Non-Hispanic Black women had the highest ASIRS for women aged 20 to 29 years (IRR, 1.53; 95% CI, 1.43-1.65) and 30 to 39 years (IRR, 1.15; 95% CI, 1.12-1.18). However, ASIR was lower for non-Hispanic Black women aged 40 to 49 years (IRR, 0.96; 95% CI, 0.94-0.97) compared with non-Hispanic White women. Furthermore, incidence rates increased for stage I and IV tumors but decreased for stage II and III tumors, while age-period cohort analysis demonstrated both cohort and period effects on breast cancer incidence (P < .001).

The researchers acknowledged some limitations to the study, including missing data for unknown ER or PR status, not being able to evaluate more intricate subtypes over a 20-year period, and SEER data not providing information on risk factor data.

Despite these limitations, the researchers believe the study captures an increase in breast cancer incidence rates in the US among women aged 20 to 49 years, which they mainly attributed to increases in the incidence of ER+ tumors.
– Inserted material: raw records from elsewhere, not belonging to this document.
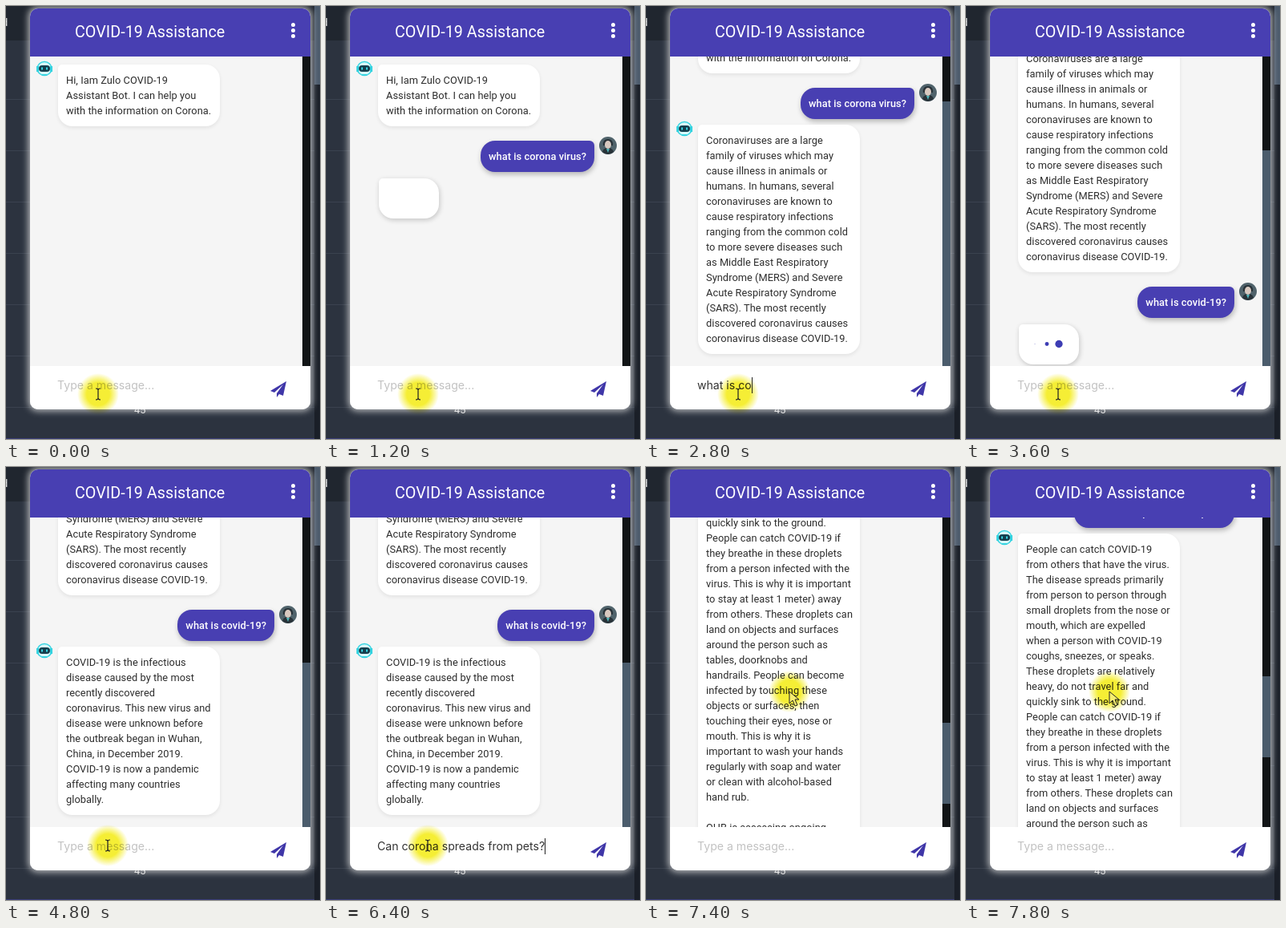
An HTML page that plays this animation: 392x540 px, repeating every 8000 ms.

```html
<!DOCTYPE html>
<html lang="en">
<head>
<meta charset="utf-8">
<title>Chat assistant</title>
<style>
  html, body { margin: 0; width: 100%; height: 100%; overflow: hidden; }
  body { position: relative; background: #2c333f; font: 12.8px/19px Roboto, sans-serif; letter-spacing: .05px; }
  body *, body *::before { position: absolute; box-sizing: border-box; }
  svg { overflow: visible; }
  svg * { position: static; }

  #page { inset: 0; overflow: hidden; color: #eee;
    background: linear-gradient(#3a3d78, #3a3d78) 0 539px / 100% 1px no-repeat,
      repeating-linear-gradient(#0000 0 63px, #3a424f 63px 64px) 0 53px no-repeat,
      linear-gradient(#20262f 43px, #2c333f 43px); }
  #pageBar { left: 385px; top: 0; width: 7px; height: 100%; background: linear-gradient(#4b5a6b 98px, #1a1f28 98px); }

  #panel { left: 30px; top: 3px; width: 350px; height: 500px; border-radius: 10px; background: #f5f5f5;
    box-shadow: 0 0 9px 2px #e4e4e4cc; }
  #header { inset: 0 0 auto; height: 60px; border-radius: 10px 10px 0 0; background: #483fb2; color: #fff; }
  #title { left: 56px; top: 15px; font-size: 19.7px; line-height: 30px; white-space: pre; }
  #menu { left: 326px; top: 18px; width: 5px; height: 5px; border-radius: 50%; background: #fff;
    box-shadow: 0 7px #fff, 0 14px #fff; }

  #view { left: 0; top: 60px; width: 350px; height: 386px; overflow: hidden; }
  #track { right: 0; top: 0; width: 10px; height: 100%; background: #111416; }
  #thumb { width: 10px; background: #4b5c6c; }
  #chat { left: 0; top: 0; width: 340px; }
  .row { left: 0; width: 340px; }
  .bubble { top: 0; padding: 10px; white-space: pre; }
  .bot .bubble { left: 35px; width: 202px; border-radius: 5px 18px 18px 18px; background: #fff; color: #2d2d2d;
    box-shadow: 0 2px 5px #00000014; }
  .user .bubble { right: 35px; border-radius: 18px 6px 18px 18px; background: #483fb2; color: #fff;
    font-weight: 500; box-shadow: 1px 3px 6px #0004; }
  .bot svg { left: 8px; top: -5px; }
  .user svg { left: 311px; top: -5px; }
  #dots { left: 36px; width: 75px; height: 50px; border-radius: 5px 18px 18px 18px; background: #fff;
    box-shadow: 1px 2px 6px #0003; }

  #bar { inset: auto 0 0; height: 54px; border-radius: 0 0 10px 10px; background: #fff; }
  #input { left: 34px; top: 12px; font: 14.1px/24px Inter, sans-serif; letter-spacing: 0; white-space: pre; }
  #input.empty { color: #c2c2c2; }
  #input:not(.empty) { border-right: 1px solid #222; color: #333; line-height: 20px; margin-top: 2px; }
  #send { left: 300px; top: 19px; }

  #glow { left: -26px; top: -26px; width: 52px; height: 52px; border-radius: 50%; mix-blend-mode: multiply;
    background: radial-gradient(closest-side, #f5ee35 55%, #f5ee3500); }
  #cursor { left: 0; top: 0; }
</style>
</head>
<body>
<div id="page">
  <span style="left:-5px;top:11px">d</span>
  <span style="left:160px;top:494px">45</span>
  <div id="pageBar"></div>
</div>
<div id="panel">
  <div id="header"><div id="title">COVID-19 Assistance</div><div id="menu"></div></div>
  <div id="view">
    <div id="chat">
      <svg id="dots" width="75" height="50" fill="#3d3db4">
        <circle cx="20" cy="24.5"/><circle cx="35" cy="24.5"/><circle cx="50" cy="24.5"/>
      </svg>
    </div>
    <div id="track"><div id="thumb"></div></div>
  </div>
  <div id="bar">
    <div id="input"></div>
    <svg id="send" width="20" height="20"><path fill="#3f36a8" d="M20 0 0 12l5 2L16 4 8 15v5l3-4 5 2z"/></svg>
  </div>
</div>
<div id="glow"></div>
<svg id="cursor" width="1" height="1">
  <path id="beam" fill="none" stroke="#222" stroke-width="1.2" d="M-3-7q3 0 3 2q0-2 3-2M0-5V5M-3 7q3 0 3-2q0 2 3 2"/>
  <path id="arrow" fill="#f6ee70" stroke="#222" d="M0 0v15l4-4 3 7 3-1-3-7h5z"/>
</svg>
<script>
const LOOP = 8000, STEP = 200, VIEW = 386, PAD_TOP = 10, PAD_BOTTOM = 15, DOTS_HEIGHT = 38;
const $ = id => document.getElementById(id);
const ramp = (t, from, to) => Math.min(1, Math.max(0, (t - from) / (to - from)));

const greeting = `Hi, Iam Zulo COVID-19
Assistant Bot. I can help you
with the information on Corona.`;

// Typing runs from "type" to "typed"; the message is sent at "sent" and answered at "reply".
const turns = [
  { type: 0, typed: 1000, sent: 1200, reply: 1800, fade: .6, question: 'what is corona virus?',
    answer: `Coronaviruses are a large
family of viruses which may
cause illness in animals or
humans. In humans, several
coronaviruses are known to
cause respiratory infections
ranging from the common cold
to more severe diseases such
as Middle East Respiratory
Syndrome (MERS) and Severe
Acute Respiratory Syndrome
(SARS). The most recently
discovered coronavirus causes
coronavirus disease COVID-19.` },
  { type: 2200, typed: 3200, sent: 3400, reply: 4200, fade: .6, question: 'what is covid-19?',
    answer: `COVID-19 is the infectious
disease caused by the most
recently discovered
coronavirus. This new virus and
disease were unknown before
the outbreak began in Wuhan,
China, in December 2019.
COVID-19 is now a pandemic
affecting many countries
globally.` },
  { type: 4800, typed: 6200, sent: 6600, reply: 6800, fade: .85, question: 'Can corona spreads from pets?',
    answer: `People can catch COVID-19
from others that have the virus.
The disease spreads primarily
from person to person through
small droplets from the nose or
mouth, which are expelled
when a person with COVID-19
coughs, sneezes, or speaks.
These droplets are relatively
heavy, do not travel far and
quickly sink to the ground.
People can catch COVID-19 if
they breathe in these droplets
from a person infected with the
virus. This is why it is important
to stay at least 1 meter) away
from others. These droplets can
land on objects and surfaces
around the person such as
tables, doorknobs and
handrails. People can become
infected by touching these
objects or surfaces, then
touching their eyes, nose or
mouth. This is why it is
important to wash your hands
regularly with soap and water
or clean with alcohol-based
hand rub.

QHB is assessing ongoing
research on the ways that
COVID-19 is spread and will
continue to share updated
findings.` },
];

const avatars = {
  bot: `<svg width="20" height="20"><ellipse cx="10" cy="10" rx="9" ry="8.5" fill="#d8fbfd" stroke="#35d3e0" stroke-width="1.5"/>
    <path fill="#35d3e0" d="M0 7h3v7H0zM17 7h3v7h-3zM7 17h6v2H7z"/><rect x="3" y="6" width="14" height="8" rx="4" fill="#153f4e"/>
    <path fill="#35d3e0" d="M6 8.5h2v3H6zM12 8.5h2v3h-2z"/></svg>`,
  user: `<svg width="22" height="22"><circle cx="11" cy="11" r="11" fill="#50636b"/>
    <path fill="#283238" d="M5 11Q4 3 11 3t6 8zM4 19q1-5 7-5t7 5q-7 6-14 0"/>
    <ellipse cx="11" cy="10" rx="4" ry="5" fill="#d8c9c0"/><path fill="#4fb3b8" d="M9 15h4l-2 5z"/></svg>`,
};

const rows = [];
let nextTop = PAD_TOP;
function addRow(sender, text, at, fade = 1) {
  const el = document.createElement('div');
  el.className = 'row ' + sender;
  el.innerHTML = avatars[sender] + '<div class="bubble"></div>';
  el.lastChild.textContent = text;
  if (sender === 'user') nextTop += 18;
  else if (rows.length) nextTop += 7;
  const top = nextTop;
  nextTop += 20 + 19 * text.split('\n').length;
  el.style.top = top + 'px';
  $('chat').append(el);
  rows.push({ el, at, fade, bottom: nextTop });
  return top;
}
addRow('bot', greeting, -STEP);
for (const turn of turns) {
  addRow('user', turn.question, turn.sent);
  turn.top = addRow('bot', turn.answer, turn.reply, turn.fade);
}

function drawChat(t) {
  let bottom = 0;
  for (const { el, at, fade, bottom: end } of rows) {
    el.style.display = t >= at ? '' : 'none';
    el.style.opacity = t < at + STEP ? fade : 1;
    if (t >= at) bottom = end;
  }
  const waiting = turns.find(turn => t >= turn.sent && t < turn.reply);
  $('dots').style.display = waiting ? '' : 'none';
  if (waiting) {
    bottom = waiting.top + DOTS_HEIGHT;
    $('dots').style.top = waiting.top + 1 + 'px';
    [...$('dots').children].forEach((dot, i) => {
      const phase = ((t - 3600) / 1400 + 2.73 - i * .114) % 1;
      dot.setAttribute('r', phase < .8 ? 5.5 * Math.sin(Math.PI * phase / .8) ** 2 : 0);
    });
  }
  const height = Math.max(VIEW, bottom + PAD_BOTTOM);
  const scroll = height - VIEW - 334 * ramp(t, 7200, 7800);
  $('chat').style.top = -scroll + 'px';
  $('thumb').style.display = height > VIEW ? '' : 'none';
  $('thumb').style.top = scroll * VIEW / height + 'px';
  $('thumb').style.height = VIEW * VIEW / height + 'px';
}

function drawInput(t) {
  const turn = turns.find(turn => t > turn.type && t < turn.sent);
  const typed = turn ? turn.question.slice(0, Math.round(turn.question.length * ramp(t, turn.type, turn.typed))) : '';
  $('input').textContent = typed || 'Type a message...';
  $('input').className = typed ? '' : 'empty';
}

function drawCursor(t) {
  const nudge = ramp(t, 4400, 4800), rise = ramp(t, 6800, 7400);
  const x = 115 + 12 * nudge + 52 * rise, y = 484 - 12 * nudge - 192 * rise;
  $('glow').style.transform = $('cursor').style.transform = `translate(${x}px, ${y}px)`;
  const overInput = y > 452;
  $('beam').style.display = overInput ? '' : 'none';
  $('arrow').style.display = overInput ? 'none' : '';
}

function frame() {
  // The picture advances in fixed steps, like a screen recording.
  const t = Math.floor(performance.now() % LOOP / STEP) * STEP;
  drawChat(t);
  drawInput(t);
  drawCursor(t);
  requestAnimationFrame(frame);
}
frame();
</script>
</body>
</html>
```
Moreover, these findings observed an elevated incidence rate among young non-Hispanic Black women.

“Our findings underscore the need for further research into specific breast cancer risk factors among younger women and possible targeted breast cancer prevention strategies for at-risk groups,” wrote the researchers.

READ MORE: Oncology Resource Center

This article originally appeared on AJMC.

1. Xu S, Murtagh S, Han Y, et al. Breast cancer incidence among US women aged 20 to 49 years by race, stage, and hormone receptor status. JAMA Netw Open. 2024;7(1):e2353331. doi:10.1001/jamanetworkopen.2023.53331
Related Content
© 2024 MJH Life Sciences

All rights reserved.